If you're one of those expecting Ant-Man and the Wasp to provide answers to some of the questions you had after Avengers: Infinity War, then I'd have to say prepare yourself for some measure of disappointment. The movie is as self-contained as they come.There is not an Infinity Stone in sight. What we get instead is much talk about quantum realms and particle accelerators. Thankfully, the movie itself is just as funny as the first one, with Michael Peña once again stealing the show with his portrayal of the fast-talking ex-criminal, Luis.

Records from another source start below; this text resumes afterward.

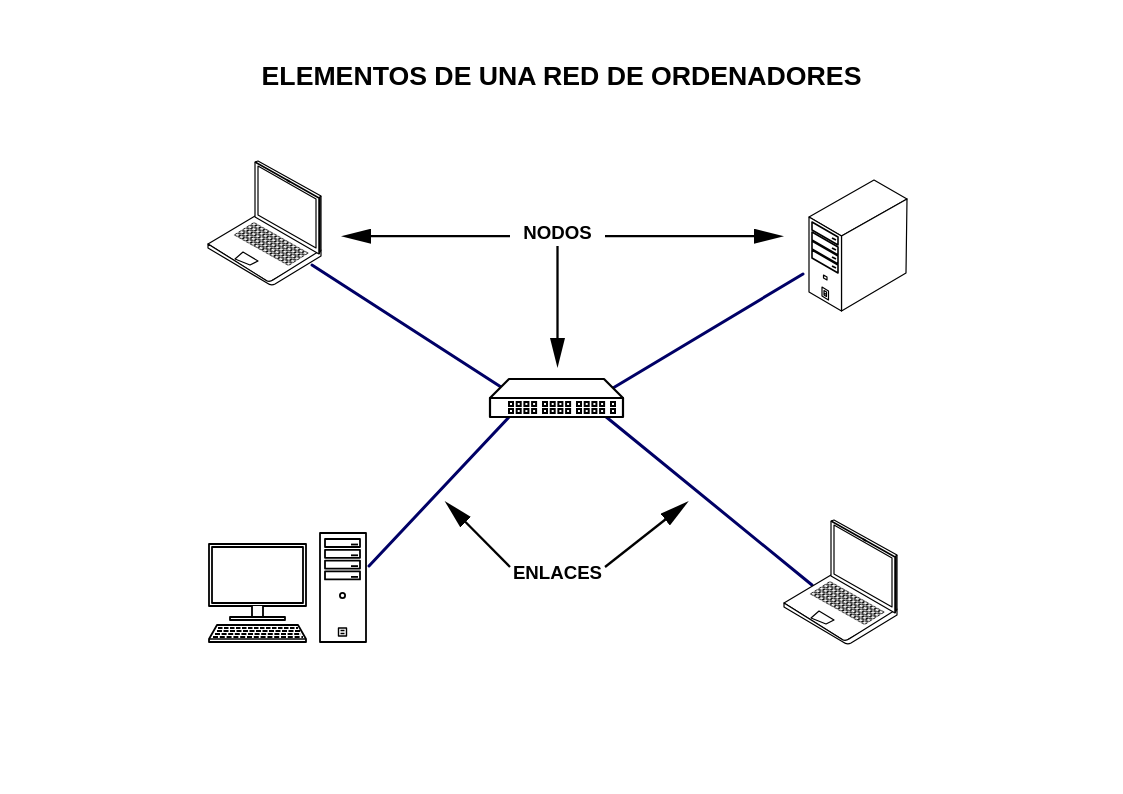
<!DOCTYPE html>
<html lang="es">
<head>
<meta charset="utf-8">
<title>Elementos de una red de ordenadores</title>
<style>
  :root {
    --paper: #ffffff;
    --ink: #000000;
    --cable: #000066;
  }
  * { box-sizing: border-box; margin: 0; }
  body { width: 1123px; height: 794px; overflow: hidden; background: var(--paper); }
  .diagram {
    position: relative;
    width: 1123px;
    height: 794px;
    padding-top: 61px;
    overflow: hidden;
    color: var(--ink);
    font-family: "Liberation Sans", Arial, sans-serif;
    font-weight: 700;
    text-align: center;
  }
  h1 { position: relative; font-size: 26.67px; line-height: 30px; font-weight: 700; white-space: nowrap; }
  .label { position: absolute; left: 497px; width: 121px; font-size: 18.67px; line-height: 21px; }
  .label-nodes { top: 222px; }
  .label-links { top: 562px; }
  .network { position: absolute; left: 0; top: 0; }
  .cables { stroke: var(--cable); stroke-width: 3; stroke-linecap: round; }
  .arrows { stroke: var(--ink); stroke-width: 2.3; }
  .arrowhead { fill: var(--ink); stroke: none; }
  .device { fill: var(--paper); stroke: var(--ink); stroke-linejoin: round; }
  .thin { stroke-width: 1.2; }
  .medium { stroke-width: 1.8; }
  .bold { stroke-width: 2.2; }
  .solid { fill: var(--ink); stroke: none; }
  .hole { fill: var(--paper); stroke: none; }
  .keys { fill: none; stroke: var(--ink); stroke-width: 2; stroke-linejoin: miter; }
</style>
</head>
<body>
<main class="diagram">
  <svg class="network" width="1123" height="794" viewBox="0 0 1123 794" role="img" aria-label="Dos portátiles, un servidor y un ordenador de sobremesa conectados a un conmutador">
    <defs>
      <marker id="arrowhead" markerUnits="userSpaceOnUse" markerWidth="30" markerHeight="15" refX="1" refY="7.5" orient="auto">
        <path class="arrowhead" d="M0 0L30 7.5L0 15Z"/>
      </marker>

      <pattern id="laptop-keys" width="10" height="10" patternUnits="userSpaceOnUse">
        <rect x="1" y="1.5" width="8" height="7" rx="1" fill="none" stroke="#000" stroke-width="2"/>
      </pattern>

      <g id="laptop" class="device thin">
        <path d="M208 244L255 216L320 253L271 281Q269 282 267 281Z"/>
        <path d="M208 244V248L267 283Q271 286 275 284L321 256V250L273 280Q270 282 267 281Z"/>
        <path d="M255 162L258 161L321 196V250L319 254L255 217Z"/>
        <path d="M255 162L319 198V254M319 198L321 196M320 197V252" fill="none" stroke-width="1.5"/>
        <path d="M258 166L316 199V248L258 215Z"/>
        <path d="M287 180L290 182" stroke-width="2"/>
        <rect width="140" height="50" fill="url(#laptop-keys)" stroke="none" transform="matrix(.393 .221 -.41 .26 254 222)"/>
        <path d="M235 259L243 252L258 261L250 265Z"/>
      </g>

      <g id="server-bay">
        <path d="M812 222L838 237V245L812 230Z" stroke-width="1.6"/>
        <path d="M832 238L836 240" stroke-width="1.8"/>
      </g>

      <g id="port">
        <rect class="solid" width="6" height="6"/>
        <rect class="hole" x="2" y="2" width="2" height="2"/>
      </g>
      <g id="port-pair">
        <use href="#port"/>
        <use href="#port" y="7"/>
      </g>
      <g id="port-block">
        <use href="#port-pair"/>
        <use href="#port-pair" x="7.7"/>
        <use href="#port-pair" x="15.4"/>
        <use href="#port-pair" x="23.1"/>
      </g>

      <g id="tower-bay">
        <rect x="325" y="539" width="35" height="8"/>
        <path d="M351 544.5H358"/>
      </g>
    </defs>

    <g class="cables">
      <line x1="312" y1="265" x2="501" y2="387"/>
      <line x1="803" y1="274" x2="613" y2="388"/>
      <line x1="369" y1="566" x2="510" y2="416"/>
      <line x1="812" y1="585" x2="605" y2="416"/>
    </g>

    <g class="arrows" marker-end="url(#arrowhead)">
      <line x1="510" y1="236.2" x2="370" y2="236.2" marker-end="url(#arrowhead)"/>
      <line x1="605" y1="236.2" x2="755" y2="236.2" marker-end="url(#arrowhead)"/>
      <line x1="557.5" y1="246" x2="557.5" y2="339" marker-end="url(#arrowhead)"/>
      <line x1="510" y1="567" x2="465" y2="521.5" marker-end="url(#arrowhead)"/>
      <line x1="605" y1="567" x2="666" y2="519" marker-end="url(#arrowhead)"/>
    </g>

    <use href="#laptop"/>
    <use href="#laptop" x="576" y="359"/>

    <g id="server" class="device thin">
      <path d="M809 217L874 180L907 199L841.5 236Z"/>
      <path d="M841.5 236L907 199L906 273L841.5 311Z"/>
      <path d="M809 217L841.5 236V311L809 292Z"/>
      <use href="#server-bay"/>
      <use href="#server-bay" y="10"/>
      <use href="#server-bay" y="19"/>
      <use href="#server-bay" y="28"/>
      <path d="M823.5 275L827 277V280L823.5 278Z"/>
      <path d="M822 287L828.5 291V300L822 296Z"/>
      <path d="M824 290.5L826.5 292V296.5L824 295ZM824 293L826.5 294.5"/>
    </g>

    <g id="switch" class="device bold">
      <path d="M490 398L509 379H604L623 398Z"/>
      <rect x="490" y="398" width="133" height="19"/>
      <use href="#port-block" x="508" y="401"/>
      <use href="#port-block" x="542" y="401"/>
      <use href="#port-block" x="576" y="401"/>
      <use href="#port-pair" x="610" y="401"/>
    </g>

    <g id="desktop" class="device medium">
      <rect x="209" y="544" width="97" height="62"/>
      <rect x="212" y="547" width="91" height="56"/>
      <path d="M252 606V617H263V606"/>
      <rect x="230" y="617" width="55" height="3"/>
      <path d="M217 625H298L306 639V642H209V639Z"/>
      <path d="M209 639H306" stroke-width="1.5"/>
      <g class="keys">
        <path d="M218 628H298" stroke-dasharray="4.5 1.5"/>
        <path d="M217 631H300" stroke-dasharray="5 1.5"/>
        <path d="M215 634H301" stroke-dasharray="5 1.6"/>
        <path d="M213 637H303" stroke-dasharray="5 1.8"/>
      </g>
      <rect x="320" y="533" width="46" height="109"/>
      <use href="#tower-bay"/>
      <use href="#tower-bay" y="10.8"/>
      <use href="#tower-bay" y="21.6"/>
      <use href="#tower-bay" y="32.4"/>
      <circle cx="342.5" cy="595.5" r="2.6"/>
      <rect x="338.5" y="628" width="8" height="8" stroke-width="1.4"/>
      <path d="M340.5 630.5H344.5M340.5 633.5H344.5" stroke-width="1.4"/>
    </g>
  </svg>

  <h1>ELEMENTOS DE UNA RED DE ORDENADORES</h1>
  <p class="label label-nodes">NODOS</p>
  <p class="label label-links">ENLACES</p>
</main>
</body>
</html>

The movie also boasts more of the inventive action sequences we saw in the first film, making great use of its heroes' abilities to switch sizes. But for those still wanting to know how all this ties into the greater ongoing drama of the MCU, I'll say this much: be sure to wait for the mid-credits scene. It might not provide all the answers, but at least it places the film within the context of that other movie.

Saturday, 30 June 2018

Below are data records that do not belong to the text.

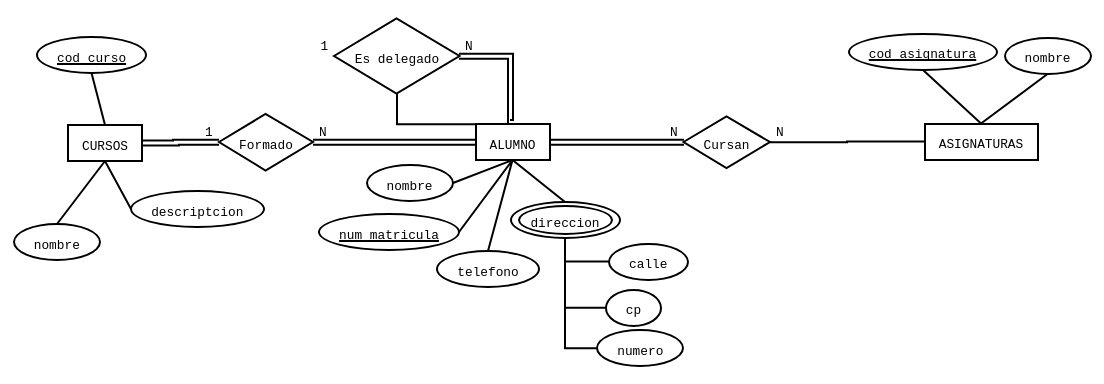
<!DOCTYPE html>
<html lang="es">
<head>
<meta charset="utf-8">
<title>Diagrama entidad-relación: cursos, alumno, asignaturas</title>
<style>
:root {
  --ink: #000;
  --paper: #fff;
  --stroke: 2px;
}
* { box-sizing: border-box; }
html, body { margin: 0; background: var(--paper); }
.diagram {
  position: relative;
  width: 1104px;
  height: 384px;
  overflow: hidden;
  background: var(--paper);
  color: var(--ink);
  font: 12.8px/15px "Liberation Mono", monospace;
}
.connectors {
  position: absolute;
  inset: 0;
  fill: none;
  stroke: var(--ink);
  stroke-width: 2;
}
.relations { fill: var(--paper); }
.node {
  position: absolute;
  left: var(--x);
  top: var(--y);
  width: var(--w);
  height: 38px;
  display: flex;
  align-items: center;
  justify-content: center;
  white-space: nowrap;
}
.node span { position: relative; top: 3px; }
.entity, .attribute { border: var(--stroke) solid var(--ink); background: var(--paper); }
.attribute { border-radius: 50%; }
.key span {
  text-decoration: underline 1.5px;
  text-underline-offset: 1px;
  text-decoration-skip-ink: none;
}
.composite::before {
  content: "";
  position: absolute;
  inset: 2px 6px;
  border: var(--stroke) solid var(--ink);
  border-radius: 50%;
}
.cardinality {
  position: absolute;
  left: var(--x);
  top: var(--y);
}
</style>
</head>
<body>
<main class="diagram">
  <svg class="connectors" width="1104" height="384" viewBox="0 0 1104 384" aria-hidden="true">
    <g class="attribute-links">
      <path d="M91.5 73L105 125M57 224L105 161L131 209"/>
      <path d="M453 183L512.5 160L459 232M488 251L512.5 160L565 202"/>
      <path d="M565 238V348.3H597M565 261.5H609M565 307.7H606"/>
      <path d="M922.5 69.500L981 123.500L1047.500 74"/>
    </g>
    <g class="relation-links">
      <path d="M142 140.500H173V139.800H219M142 145.500H179V144.800H219"/>
      <path d="M313 139.800H476M313 144.800H476"/>
      <path d="M549 139.800H684M549 144.800H684"/>
      <path d="M770 142.200H847V141.500H925"/>
      <path d="M397 93V124.300H476"/>
      <path d="M459 53.800H513V120H510M459 58.800H508V125H511"/>
    </g>
    <g class="relations">
      <polygon points="219,142 265.500,114 313,142 265.500,170.500"/>
      <polygon points="334,56 396.500,18.500 459.500,56 396.500,93.500"/>
      <polygon points="683.500,142 726.500,116.500 770,142 726.500,168"/>
    </g>
  </svg>

  <!-- Entidades -->
  <div class="node entity" style="--x:67px;--y:124px;--w:76px"><span>CURSOS</span></div>
  <div class="node entity" style="--x:474.500px;--y:123.300px;--w:76px"><span>ALUMNO</span></div>
  <div class="node entity" style="--x:923.500px;--y:122.500px;--w:115px"><span>ASIGNATURAS</span></div>

  <!-- Relaciones -->
  <div class="node relation" style="--x:218px;--y:123px;--w:96px"><span>Formado</span></div>
  <div class="node relation" style="--x:333px;--y:37px;--w:128px"><span>Es delegado</span></div>
  <div class="node relation" style="--x:682px;--y:123px;--w:89px"><span>Cursan</span></div>

  <!-- Atributos de CURSOS -->
  <div class="node attribute key" style="--x:35.800px;--y:36px;--w:111.500px"><span>cod curso</span></div>
  <div class="node attribute" style="--x:130px;--y:190.300px;--w:134.500px"><span>descriptcion</span></div>
  <div class="node attribute" style="--x:12.800px;--y:223px;--w:88px"><span>nombre</span></div>

  <!-- Atributos de ALUMNO -->
  <div class="node attribute" style="--x:365.500px;--y:164px;--w:88px"><span>nombre</span></div>
  <div class="node attribute key" style="--x:318px;--y:213px;--w:142px"><span>num matricula</span></div>
  <div class="node attribute" style="--x:436px;--y:250px;--w:104px"><span>telefono</span></div>
  <div class="node attribute composite" style="--x:509.500px;--y:201px;--w:111px"><span>direccion</span></div>
  <div class="node attribute" style="--x:608px;--y:242.500px;--w:80.500px"><span>calle</span></div>
  <div class="node attribute" style="--x:604.800px;--y:288.800px;--w:57.500px"><span>cp</span></div>
  <div class="node attribute" style="--x:596.300px;--y:329.300px;--w:88px"><span>numero</span></div>

  <!-- Atributos de ASIGNATURAS -->
  <div class="node attribute key" style="--x:847.500px;--y:32.500px;--w:150px"><span>cod asignatura</span></div>
  <div class="node attribute" style="--x:1003.500px;--y:36.800px;--w:88px"><span>nombre</span></div>

  <!-- Cardinalidades -->
  <span class="cardinality" style="--x:205px;--y:125px">1</span>
  <span class="cardinality" style="--x:319px;--y:125px">N</span>
  <span class="cardinality" style="--x:320.500px;--y:39px">1</span>
  <span class="cardinality" style="--x:465px;--y:39px">N</span>
  <span class="cardinality" style="--x:670px;--y:125px">N</span>
  <span class="cardinality" style="--x:776px;--y:125px">N</span>
</main>
</body>
</html>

A Quiet Place (Movie Review)


One of the downsides of living in a country where there is little appreciation for anything outside what it considers mainstream is you tend to miss out on a lot of gems. So of course I wasn't surprised when the geniuses that run our local cinemas had elected not to show A Quiet Place all through its global theatrical run. And so I had no choice but to patiently await its release on digital download, even as news of its success filtered over to our shores. But man was it worth the wait.

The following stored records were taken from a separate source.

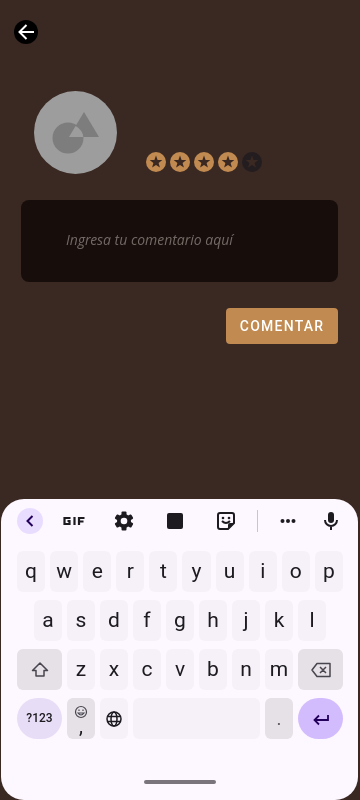
<!DOCTYPE html>
<html lang="es">
<head>
<meta charset="utf-8">
<title>Comentar</title>
<style>
:root {
  --page: #3a2822;
  --field: #170e0b;
  --accent: #c18a50;
  --star-ink: #3a2822;
  --star-off: #241d20;
  --avatar: #9d9d9d;
  --avatar-shape: #7d7d7d;
  --keyboard: #fdf7ff;
  --key: #f6f1f9;
  --key-alt: #e5e1e7;
  --key-mode: #e8ddf7;
  --key-enter: #d3bcfd;
  --chip: #e9ddff;
  --ink: #1d1b20;
  --violet: #23005c;
}
* { box-sizing: border-box; margin: 0; padding: 0; }
html, body { width: 360px; height: 800px; overflow: hidden; }
body { background: var(--page); font-family: Roboto, sans-serif; }
a { color: inherit; text-decoration: none; }
svg { display: block; flex: none; }
.screen { width: 360px; height: 800px; display: flex; flex-direction: column; overflow: hidden; background: var(--page); }
.review { height: 499px; padding: 20px 22px 0 14px; }
.back { display: block; width: 24px; height: 24px; }
.profile { display: flex; align-items: flex-end; margin: 47px 0 0 20px; height: 83px; }
.rating { display: flex; gap: 4px; margin: 0 0 2px 29px; }
.comment { width: 317px; height: 82px; margin: 26px 0 0 7px; padding-left: 45px; display: flex; align-items: center; border-radius: 8px; background: var(--field); }
.comment p { font: italic 14px/20px "Open Sans", sans-serif; color: #746a66; white-space: nowrap; width: 177px; margin-top: -2px; }
.send { display: flex; align-items: center; justify-content: center; width: 112px; height: 36px; margin: 26px 0 0 212px; border-radius: 4px; background: var(--accent); color: #fff; font-size: 14px; font-weight: 500; letter-spacing: 1.25px; }
.keyboard { width: 357px; height: 301px; margin-left: 1px; border-radius: 23px; background: var(--keyboard); color: var(--ink); padding: 0 15px 0 16px; }
.toolbar { height: 44px; display: grid; grid-template-columns: 26px 62px 38px 64px 38px 24px 38px 36px; align-items: center; justify-items: center; }
.toolbar .divider { width: 1px; height: 22px; background: #cac5cd; }
.rows { display: flex; flex-direction: column; gap: 8px; padding-top: 8px; }
.row { display: flex; gap: 5px; height: 41px; }
.row.inset { padding: 0 17px; }
.key { flex: 1 1 0; display: flex; align-items: center; justify-content: center; border-radius: 6px; background: var(--key); font-size: 21px; line-height: 41px; }
.key.wide { flex: 0 0 45px; }
.key.alt { background: var(--key-alt); }
.key.narrow { flex: 0 0 28px; }
.key.mode { border-radius: 21px; background: var(--key-mode); font-size: 12px; font-weight: 500; }
.key.enter { border-radius: 21px; background: var(--key-enter); }
.key.emoji { flex-direction: column; line-height: 14px; font-size: 20px; }
.key.dot { color: #55515a; font-size: 19px; }
.handle { width: 72px; height: 4px; margin: 41px auto 0; border-radius: 2px; background: #7a757d; }
</style>
</head>
<body>
<svg width="0" height="0" style="position:absolute" aria-hidden="true">
  <defs>
    <polygon id="star" points="10,3.6 11.6,8 16.3,8.1 12.6,11 13.9,15.5 10,12.9 6.1,15.5 7.4,11 3.7,8.1 8.4,8"/>
  </defs>
</svg>
<div class="screen">
  <main class="review">
    <a class="back" href="#" aria-label="Volver">
      <svg width="24" height="24" viewBox="0 0 24 24"><circle cx="12" cy="12" r="12"/><path d="M20 12H6M12.5 5 5.5 12l7 7" fill="none" stroke="#fff" stroke-width="2"/></svg>
    </a>
    <div class="profile">
      <svg class="avatar" width="83" height="83" viewBox="0 0 83 83" role="img" aria-label="Foto de perfil">
        <circle cx="41.5" cy="41.5" r="41.5" fill="var(--avatar)"/>
        <circle cx="34" cy="47" r="15.5" fill="var(--avatar-shape)"/>
        <polygon points="50,21 65,46 35,46" fill="var(--avatar-shape)"/>
        <path d="M41.6 35 35 46h14.4A15.5 15.5 0 0 0 41.6 35z" fill="var(--avatar)"/>
      </svg>
      <div class="rating" role="img" aria-label="4 de 5 estrellas">
        <svg width="20" height="20" fill="var(--star-ink)"><circle cx="10" cy="10" r="10" fill="var(--accent)"/><use href="#star"/></svg>
        <svg width="20" height="20" fill="var(--star-ink)"><circle cx="10" cy="10" r="10" fill="var(--accent)"/><use href="#star"/></svg>
        <svg width="20" height="20" fill="var(--star-ink)"><circle cx="10" cy="10" r="10" fill="var(--accent)"/><use href="#star"/></svg>
        <svg width="20" height="20" fill="var(--star-ink)"><circle cx="10" cy="10" r="10" fill="var(--accent)"/><use href="#star"/></svg>
        <svg width="20" height="20" fill="var(--star-ink)"><circle cx="10" cy="10" r="10" fill="var(--star-off)"/><use href="#star"/></svg>
      </div>
    </div>
    <div class="comment"><p>Ingresa tu comentario aquí</p></div>
    <a class="send" href="#">COMENTAR</a>
  </main>

  <section class="keyboard" aria-label="Teclado">
    <div class="toolbar">
      <svg width="26" height="26" viewBox="0 0 26 26"><circle cx="13" cy="13" r="13" fill="var(--chip)"/><path d="m15.5 8-5 5 5 5" fill="none" stroke="var(--violet)" stroke-width="2"/></svg>
      <svg width="24" height="24" viewBox="0 0 24 24" role="img" aria-label="GIF"><path d="M8.5 9H2.5v6h5v-3H5.500M12.500 8v8M22.500 9H17v7M17 12.500h4.500" fill="none" stroke="var(--ink)" stroke-width="2.200"/></svg>
      <svg width="24" height="24" viewBox="0 0 24 24" aria-hidden="true">
        <g fill="var(--ink)">
          <circle cx="12" cy="12" r="7"/>
          <rect id="tooth" x="9.500" y="2.500" width="5" height="19" rx="1"/>
          <use href="#tooth" transform="rotate(60 12 12)"/>
          <use href="#tooth" transform="rotate(120 12 12)"/>
        </g>
        <circle cx="12" cy="12" r="3.300" fill="var(--keyboard)"/>
      </svg>
      <svg width="20" height="20" viewBox="0 0 20 20" role="img" aria-label="Traducir"><rect x="2" y="2" width="16" height="16" rx="2" fill="var(--ink)"/></svg>
      <svg width="20" height="20" viewBox="0 0 20 20" aria-hidden="true">
        <path d="M4 2h12a2 2 0 0 1 2 2v8l-6 6H4a2 2 0 0 1-2-2V4a2 2 0 0 1 2-2z" fill="none" stroke="var(--ink)" stroke-width="2"/>
        <path d="M12 18v-4a2 2 0 0 1 2-2h4z" fill="var(--ink)"/>
        <circle cx="7" cy="7" r="1.300" fill="var(--ink)"/><circle cx="13" cy="7" r="1.300" fill="var(--ink)"/>
        <path d="M6 10q4 4 8 0" fill="none" stroke="var(--ink)" stroke-width="2"/>
      </svg>
      <span class="divider"></span>
      <svg width="16" height="16" viewBox="0 0 16 16" fill="var(--ink)" aria-hidden="true"><circle cx="2.500" cy="8" r="2"/><circle cx="8" cy="8" r="2"/><circle cx="13.500" cy="8" r="2"/></svg>
      <svg width="24" height="24" viewBox="0 0 24 24" style="margin-left:12px" aria-hidden="true"><rect x="9" y="3" width="6" height="11" rx="3" fill="var(--ink)"/><path d="M6 11a6 6 0 0 0 12 0M12 17v4" fill="none" stroke="var(--ink)" stroke-width="2"/></svg>
    </div>

    <div class="rows">
      <div class="row">
        <span class="key">q</span><span class="key">w</span><span class="key">e</span><span class="key">r</span><span class="key">t</span><span class="key">y</span><span class="key">u</span><span class="key">i</span><span class="key">o</span><span class="key">p</span>
      </div>
      <div class="row inset">
        <span class="key">a</span><span class="key">s</span><span class="key">d</span><span class="key">f</span><span class="key">g</span><span class="key">h</span><span class="key">j</span><span class="key">k</span><span class="key">l</span>
      </div>
      <div class="row">
        <span class="key wide alt" aria-label="Mayúsculas">
          <svg width="20" height="20" viewBox="0 0 20 20"><path d="M10 3 2.500 10.500H6V16h8v-5.500h3.500z" fill="none" stroke="#49454f" stroke-width="1.500" stroke-linejoin="round"/></svg>
        </span>
        <span class="key">z</span><span class="key">x</span><span class="key">c</span><span class="key">v</span><span class="key">b</span><span class="key">n</span><span class="key">m</span>
        <span class="key wide alt" aria-label="Borrar">
          <svg width="22" height="20" viewBox="0 0 22 20"><path d="M7 3.500h13v13H7L2 10zM10 7l6 6M16 7l-6 6" fill="none" stroke="#49454f" stroke-width="1.500" stroke-linejoin="round"/></svg>
        </span>
      </div>
      <div class="row">
        <span class="key wide mode">?123</span>
        <span class="key narrow alt emoji">
          <svg width="14" height="14" viewBox="0 0 14 14" fill="none" stroke="#49454f" stroke-width="1.200"><circle cx="7" cy="7" r="5.500"/><path d="M4 8q3 4 6 0z"/><path d="M5 4.500v1.500M9 4.500v1.500"/></svg>
          <span>,</span>
        </span>
        <span class="key narrow" aria-label="Idioma">
          <svg width="18" height="18" viewBox="0 0 18 18" fill="none" stroke="var(--ink)" stroke-width="1.500"><circle cx="9" cy="9" r="7"/><ellipse cx="9" cy="9" rx="3" ry="7"/><path d="M2.500 6.500h13M2.500 11.500h13"/></svg>
        </span>
        <span class="key" aria-label="Espacio"></span>
        <span class="key narrow alt dot">.</span>
        <span class="key wide enter" aria-label="Intro">
          <svg width="18" height="18" viewBox="0 0 18 18"><path d="M16 5v5H3M7 5.500 2.500 10 7 14.500" fill="none" stroke="var(--violet)" stroke-width="1.800"/></svg>
        </span>
      </div>
    </div>
    <div class="handle"></div>
  </section>
</div>
</body>
</html>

The movie stars Emily Blunt and real-life husband John Krasinski (who also directs) as a couple struggling to keep their family safe in a post-apocalyptic world where much of the Earth's population has been decimated by vicious creatures that hunt by sound. Where did the creatures come from? A planet of angry librarians perhaps. The filmmakers don't even attempt to answer these sort of questions, choosing instead to focus on the plight of this one family stuck in this dire situation.

Much of the movie takes place on the rural farm the family calls home. They go about their day-to-day activities like any regular family would; they do laundry, help their kids with their homework, go out hunting and have dinner. Except they do all this in silence and with the knowledge that there are three of the creatures actively hunting in the surrounding area. It is quickly established that the creatures have no known weaknesses, other than the fact that they are totally blind. But things are about to get more complicated as the family prepares to welcome its newest member.

I know it is too early to call it, but A Quiet Place is quite possibly my favorite movie of 2018. Much like 10 Cloverfield Lane before it, the movie plays out like an intricate game of chess, and we get to watch as all the pieces are moved into place. It eschews traditional jump scares in favor of a deeper sense of dread that permeates every scene. It also boasts one of the most memorable and impressive sound designs since Gravity, as it makes good on its titular promise, with stretches of silence that make even the most mundane sounds sound scary and unwanted.

But the movie is as much a family drama as it is a brilliantly executed horror film. Ultimately, it is a movie about parenthood, and what it means to keep your loved ones safe in the face of clear and present danger. I couldn't recommended it highly enough.